Wichita’s Envision is expanding into a new sphere: research.
The organization – a nonprofit devoted to employing and treating those who are blind or vision-impaired, will unveil a new research institute and fundraising campaign Thursday morning at a news conference.
The institute will be housed on the third floor of Envision’s headquarters at 610 N. Main.
The floor has been empty, except for some random chairs and a drawing of the institute’s proposed floor plan to show visitors. The space in recent years has served only as a place for Envision’s clients to practice martial arts.
But when it is built out, it will be transformed into laboratories, exam and interview rooms, conference and training rooms, and a row of offices for research scientists.
The organization said it needs to raise $3 million to build out the institute.
It has raised $1.5 million so far from big donors in a quiet campaign over the past year.

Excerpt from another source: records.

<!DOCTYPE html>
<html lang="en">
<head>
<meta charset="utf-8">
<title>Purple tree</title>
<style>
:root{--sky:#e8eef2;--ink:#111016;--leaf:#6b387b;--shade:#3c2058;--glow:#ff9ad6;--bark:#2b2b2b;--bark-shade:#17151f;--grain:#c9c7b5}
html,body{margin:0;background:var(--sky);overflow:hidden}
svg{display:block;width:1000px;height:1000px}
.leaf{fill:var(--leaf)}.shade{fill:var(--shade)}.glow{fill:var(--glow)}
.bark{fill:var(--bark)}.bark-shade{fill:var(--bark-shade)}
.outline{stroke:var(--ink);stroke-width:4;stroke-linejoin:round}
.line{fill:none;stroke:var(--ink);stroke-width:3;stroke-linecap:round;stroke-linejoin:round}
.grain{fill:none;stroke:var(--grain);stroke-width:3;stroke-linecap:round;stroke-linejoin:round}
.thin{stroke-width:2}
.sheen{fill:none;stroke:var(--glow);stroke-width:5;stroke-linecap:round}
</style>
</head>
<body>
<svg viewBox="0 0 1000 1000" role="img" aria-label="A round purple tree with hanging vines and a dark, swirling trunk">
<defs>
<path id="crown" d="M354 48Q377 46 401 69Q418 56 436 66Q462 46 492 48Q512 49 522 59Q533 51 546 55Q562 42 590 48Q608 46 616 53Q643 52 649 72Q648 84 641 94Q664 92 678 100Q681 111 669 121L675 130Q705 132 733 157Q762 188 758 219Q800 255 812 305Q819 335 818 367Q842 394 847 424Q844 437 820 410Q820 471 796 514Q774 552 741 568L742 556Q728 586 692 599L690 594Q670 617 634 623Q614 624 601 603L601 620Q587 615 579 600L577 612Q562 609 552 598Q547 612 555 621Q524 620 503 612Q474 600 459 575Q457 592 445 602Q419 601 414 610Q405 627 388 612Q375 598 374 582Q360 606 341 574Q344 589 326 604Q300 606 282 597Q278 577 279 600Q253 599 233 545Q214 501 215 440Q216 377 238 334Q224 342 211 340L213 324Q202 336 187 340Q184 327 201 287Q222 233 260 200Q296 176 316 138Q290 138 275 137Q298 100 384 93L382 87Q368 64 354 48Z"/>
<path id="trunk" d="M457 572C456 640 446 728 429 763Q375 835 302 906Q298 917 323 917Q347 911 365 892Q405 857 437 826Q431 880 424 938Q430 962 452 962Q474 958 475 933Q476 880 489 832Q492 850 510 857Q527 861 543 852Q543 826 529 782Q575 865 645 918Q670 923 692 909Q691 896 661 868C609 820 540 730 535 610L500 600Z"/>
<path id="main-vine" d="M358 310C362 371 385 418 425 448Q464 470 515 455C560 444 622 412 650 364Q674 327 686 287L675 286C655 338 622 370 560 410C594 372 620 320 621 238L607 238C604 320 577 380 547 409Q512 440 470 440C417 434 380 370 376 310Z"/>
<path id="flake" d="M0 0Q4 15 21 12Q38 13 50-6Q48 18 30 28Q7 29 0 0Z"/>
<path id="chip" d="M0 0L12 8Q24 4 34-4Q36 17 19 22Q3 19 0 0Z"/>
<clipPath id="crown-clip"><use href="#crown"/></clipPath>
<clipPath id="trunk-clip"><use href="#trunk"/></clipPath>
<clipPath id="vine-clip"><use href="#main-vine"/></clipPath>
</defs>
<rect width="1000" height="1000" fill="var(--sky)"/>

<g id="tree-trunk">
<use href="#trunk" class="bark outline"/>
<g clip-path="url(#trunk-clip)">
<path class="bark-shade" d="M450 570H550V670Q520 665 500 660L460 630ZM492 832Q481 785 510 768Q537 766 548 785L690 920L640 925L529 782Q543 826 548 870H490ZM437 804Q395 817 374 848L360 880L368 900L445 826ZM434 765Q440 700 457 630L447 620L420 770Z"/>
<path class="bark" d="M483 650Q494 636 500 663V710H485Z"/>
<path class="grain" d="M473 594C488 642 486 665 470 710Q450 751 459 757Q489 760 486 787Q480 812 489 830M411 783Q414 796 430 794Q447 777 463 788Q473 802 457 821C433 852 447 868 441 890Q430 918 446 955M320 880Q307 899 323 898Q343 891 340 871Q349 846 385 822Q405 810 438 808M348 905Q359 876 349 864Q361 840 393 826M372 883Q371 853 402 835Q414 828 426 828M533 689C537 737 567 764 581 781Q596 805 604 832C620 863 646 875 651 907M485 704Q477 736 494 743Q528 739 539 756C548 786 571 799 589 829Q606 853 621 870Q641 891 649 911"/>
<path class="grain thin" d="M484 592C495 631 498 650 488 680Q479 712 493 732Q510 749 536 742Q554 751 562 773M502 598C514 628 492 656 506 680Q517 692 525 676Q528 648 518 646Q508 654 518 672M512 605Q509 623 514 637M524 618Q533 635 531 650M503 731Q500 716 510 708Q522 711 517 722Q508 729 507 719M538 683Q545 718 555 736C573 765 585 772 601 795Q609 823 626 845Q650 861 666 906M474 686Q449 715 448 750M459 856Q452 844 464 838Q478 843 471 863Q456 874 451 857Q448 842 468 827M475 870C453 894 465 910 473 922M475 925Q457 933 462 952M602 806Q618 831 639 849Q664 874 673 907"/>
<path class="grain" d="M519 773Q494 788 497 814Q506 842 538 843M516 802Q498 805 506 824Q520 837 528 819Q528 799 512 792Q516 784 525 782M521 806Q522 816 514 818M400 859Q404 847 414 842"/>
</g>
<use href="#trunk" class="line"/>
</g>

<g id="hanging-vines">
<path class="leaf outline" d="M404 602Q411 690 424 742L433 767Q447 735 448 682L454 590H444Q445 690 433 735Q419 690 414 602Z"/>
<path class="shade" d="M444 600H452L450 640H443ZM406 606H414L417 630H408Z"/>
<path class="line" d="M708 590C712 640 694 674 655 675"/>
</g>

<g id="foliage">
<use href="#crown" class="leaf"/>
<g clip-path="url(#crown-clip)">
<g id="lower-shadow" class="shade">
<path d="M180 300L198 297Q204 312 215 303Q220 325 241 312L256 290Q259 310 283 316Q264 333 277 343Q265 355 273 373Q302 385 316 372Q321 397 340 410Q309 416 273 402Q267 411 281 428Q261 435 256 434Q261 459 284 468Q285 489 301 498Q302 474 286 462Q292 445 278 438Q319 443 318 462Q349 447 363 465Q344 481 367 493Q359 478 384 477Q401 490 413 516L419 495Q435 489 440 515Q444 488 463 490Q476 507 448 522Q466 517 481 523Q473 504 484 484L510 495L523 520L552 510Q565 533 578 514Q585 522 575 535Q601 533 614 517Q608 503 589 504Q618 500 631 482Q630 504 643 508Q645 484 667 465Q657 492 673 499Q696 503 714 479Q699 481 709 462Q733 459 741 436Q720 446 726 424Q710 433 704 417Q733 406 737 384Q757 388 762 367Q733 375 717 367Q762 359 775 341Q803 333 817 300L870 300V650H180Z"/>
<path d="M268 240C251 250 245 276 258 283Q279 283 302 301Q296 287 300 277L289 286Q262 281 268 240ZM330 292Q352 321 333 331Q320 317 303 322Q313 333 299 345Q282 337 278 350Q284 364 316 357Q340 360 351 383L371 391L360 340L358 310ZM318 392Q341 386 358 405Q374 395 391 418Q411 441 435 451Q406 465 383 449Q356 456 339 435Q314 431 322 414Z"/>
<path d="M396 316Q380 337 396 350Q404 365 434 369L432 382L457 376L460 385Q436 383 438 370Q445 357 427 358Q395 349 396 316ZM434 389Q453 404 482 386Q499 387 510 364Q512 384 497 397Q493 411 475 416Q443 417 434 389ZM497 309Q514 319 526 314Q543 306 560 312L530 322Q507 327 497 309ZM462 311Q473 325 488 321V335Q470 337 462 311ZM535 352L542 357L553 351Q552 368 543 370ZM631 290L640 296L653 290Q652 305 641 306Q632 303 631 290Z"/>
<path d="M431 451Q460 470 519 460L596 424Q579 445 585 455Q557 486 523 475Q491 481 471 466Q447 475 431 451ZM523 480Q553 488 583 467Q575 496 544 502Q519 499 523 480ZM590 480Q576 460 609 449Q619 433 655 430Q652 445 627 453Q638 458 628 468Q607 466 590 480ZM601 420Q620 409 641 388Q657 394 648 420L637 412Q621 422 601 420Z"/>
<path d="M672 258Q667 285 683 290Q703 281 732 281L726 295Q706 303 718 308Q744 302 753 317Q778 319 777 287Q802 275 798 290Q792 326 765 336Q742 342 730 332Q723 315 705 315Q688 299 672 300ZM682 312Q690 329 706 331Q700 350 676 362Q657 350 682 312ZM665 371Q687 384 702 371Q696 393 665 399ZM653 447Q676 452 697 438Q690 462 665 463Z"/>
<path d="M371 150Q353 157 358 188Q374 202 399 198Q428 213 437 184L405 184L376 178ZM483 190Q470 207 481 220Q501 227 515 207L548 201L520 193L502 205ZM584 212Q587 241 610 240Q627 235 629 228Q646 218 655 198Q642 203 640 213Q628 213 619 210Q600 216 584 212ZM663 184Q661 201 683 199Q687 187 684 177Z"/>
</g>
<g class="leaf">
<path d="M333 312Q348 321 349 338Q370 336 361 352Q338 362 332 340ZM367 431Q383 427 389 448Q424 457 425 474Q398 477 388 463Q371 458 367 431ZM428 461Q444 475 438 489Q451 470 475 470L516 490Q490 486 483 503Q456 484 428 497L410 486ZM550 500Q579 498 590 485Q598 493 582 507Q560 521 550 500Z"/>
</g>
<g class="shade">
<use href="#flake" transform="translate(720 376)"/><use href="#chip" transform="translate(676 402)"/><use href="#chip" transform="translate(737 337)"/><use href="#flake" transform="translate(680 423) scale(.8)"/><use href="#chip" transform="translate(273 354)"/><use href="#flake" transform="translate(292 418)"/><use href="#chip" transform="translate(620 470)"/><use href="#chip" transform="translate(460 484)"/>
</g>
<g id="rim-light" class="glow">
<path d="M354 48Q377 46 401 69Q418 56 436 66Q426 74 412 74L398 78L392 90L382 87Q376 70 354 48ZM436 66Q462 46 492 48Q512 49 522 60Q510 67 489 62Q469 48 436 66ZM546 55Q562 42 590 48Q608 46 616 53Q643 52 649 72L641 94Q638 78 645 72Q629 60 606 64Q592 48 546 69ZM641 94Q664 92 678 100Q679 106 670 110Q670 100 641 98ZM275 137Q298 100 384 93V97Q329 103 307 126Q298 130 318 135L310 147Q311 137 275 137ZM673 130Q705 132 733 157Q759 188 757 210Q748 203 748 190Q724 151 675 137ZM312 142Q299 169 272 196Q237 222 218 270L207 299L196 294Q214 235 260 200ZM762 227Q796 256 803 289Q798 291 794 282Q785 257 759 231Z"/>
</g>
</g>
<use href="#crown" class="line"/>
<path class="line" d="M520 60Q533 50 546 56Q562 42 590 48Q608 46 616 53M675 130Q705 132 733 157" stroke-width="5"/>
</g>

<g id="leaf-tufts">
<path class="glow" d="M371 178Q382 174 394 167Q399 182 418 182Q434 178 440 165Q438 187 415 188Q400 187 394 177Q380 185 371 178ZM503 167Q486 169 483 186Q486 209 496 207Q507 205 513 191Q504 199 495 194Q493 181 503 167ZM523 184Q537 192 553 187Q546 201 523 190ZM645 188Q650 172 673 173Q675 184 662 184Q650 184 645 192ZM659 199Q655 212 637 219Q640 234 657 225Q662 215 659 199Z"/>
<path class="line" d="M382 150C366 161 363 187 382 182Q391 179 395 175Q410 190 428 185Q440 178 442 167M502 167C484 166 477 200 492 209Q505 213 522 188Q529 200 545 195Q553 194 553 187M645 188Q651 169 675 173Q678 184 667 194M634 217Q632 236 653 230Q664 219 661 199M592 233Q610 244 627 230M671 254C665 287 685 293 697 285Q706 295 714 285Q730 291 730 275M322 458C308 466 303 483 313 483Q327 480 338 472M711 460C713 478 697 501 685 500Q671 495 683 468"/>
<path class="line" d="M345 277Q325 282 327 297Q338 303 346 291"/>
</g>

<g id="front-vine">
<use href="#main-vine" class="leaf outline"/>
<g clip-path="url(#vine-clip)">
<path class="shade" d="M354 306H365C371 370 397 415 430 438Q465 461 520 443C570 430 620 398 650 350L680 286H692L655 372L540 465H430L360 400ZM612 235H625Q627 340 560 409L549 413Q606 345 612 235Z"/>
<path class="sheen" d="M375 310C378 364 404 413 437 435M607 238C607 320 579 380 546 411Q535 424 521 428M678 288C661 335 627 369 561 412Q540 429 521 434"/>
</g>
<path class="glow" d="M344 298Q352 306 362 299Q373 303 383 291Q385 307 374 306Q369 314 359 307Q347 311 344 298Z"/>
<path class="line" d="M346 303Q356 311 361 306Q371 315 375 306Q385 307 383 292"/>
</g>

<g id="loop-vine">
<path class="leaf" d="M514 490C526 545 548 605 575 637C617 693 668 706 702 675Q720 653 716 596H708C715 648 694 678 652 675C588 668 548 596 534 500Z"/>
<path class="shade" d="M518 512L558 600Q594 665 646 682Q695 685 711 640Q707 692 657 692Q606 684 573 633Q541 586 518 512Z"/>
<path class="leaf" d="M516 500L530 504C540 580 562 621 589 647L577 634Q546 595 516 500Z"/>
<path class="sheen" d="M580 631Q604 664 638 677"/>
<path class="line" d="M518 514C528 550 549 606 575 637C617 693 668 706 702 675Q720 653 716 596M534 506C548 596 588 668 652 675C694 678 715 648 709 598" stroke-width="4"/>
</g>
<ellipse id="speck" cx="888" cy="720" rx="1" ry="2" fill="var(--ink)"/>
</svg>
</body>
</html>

In addition, it has secured a $300,000 challenge grant from the Mabee Foundation.
Now it is turning to the public to raise the remain $1.2 million.
Heather Hogan, Envision’s vice president of foundation and mission services, said Envision officials have a long list of foundations, corporations and individuals that they have approached or will soon approach.
Work on the institute is expected to start in May or June, before all the money is in hand.
“They need space,” she said. “We are at capacity and will start construction as early as we can in the process in an effort to find a place to put them all.”
Research is the obvious next component for Envision, after jobs and medical services, say organization leaders.
“The question is always: How can we help these people become more functional?” Hogan said.
Envision was created in 1933 as an organization to employ the blind and those with low vision. These days its manufacturing operation makes 2.5 million plastic grocery bags a day and 30 million business cards a year, mostly for the U.S. government, at its plant at 2301 S. Water.
Its business operations also include Envision Xpress, which operates office supply stores – called base service centers – at 16 Army, Air Force and Navy installations in 10 states, where some of the products it makes are sold.
In the past few years, the organization has branched out into other products and services, such as reflective dog collars and biodegradable tablecloths. In December, it bought KFTI, a 100,000-watt radio station at 92.3 on FM band, from Journal Broadcast Group, saying it would be a good place to employ Envision clients.
Overall, it employs 440 people, including 150 with vision problems.
And, for about a decade, it has provided clinical services for children and adults with vision problems at its downtown location. Services include exams, occupational and physical therapy, and the customization of devices that aid those with vision issues.
Envision’s leadership said there is plenty of basic research related to vision, but there is relatively little applied research on how best to adapt to blindness or impaired vision.
“We’re not trying to prevent vision loss,” said board member Jon Rosell. “We’re trying to manage it as effectively as possible for people with vision problems.”
Once the research institute is up and operating, Envision expects to fund its operations from grants, insurance reimbursements and contributions from Envision’s charitable foundation.
Executive director of the Envision Research Institute will be Laura Walker, a doctor at the Smith-Kettlewell Eye Research Institute in San Francisco, who will be in Wichita two weeks a month.
Key to the research is attracting researchers, and funding their work. Envision already has two research fellows, young researchers working on two-year contracts. Ultimately, it expects to have 10 to 15 research fellows in Wichita at any one time.
Walker said there are so few dedicated researchers in the field of blindness-low vision applied research that they have to develop them. Given time, the research fellows working now will gain experience, move on and develop the field.
Envision is interested in having some of these researchers work on validating, or invalidating, the services that Envision itself offers in order to improve them. There are so many questions in services, techniques and technology offered to the blind and vision impaired.
“What we are creating is new and exciting,” Walker said. “You can feel the energy.”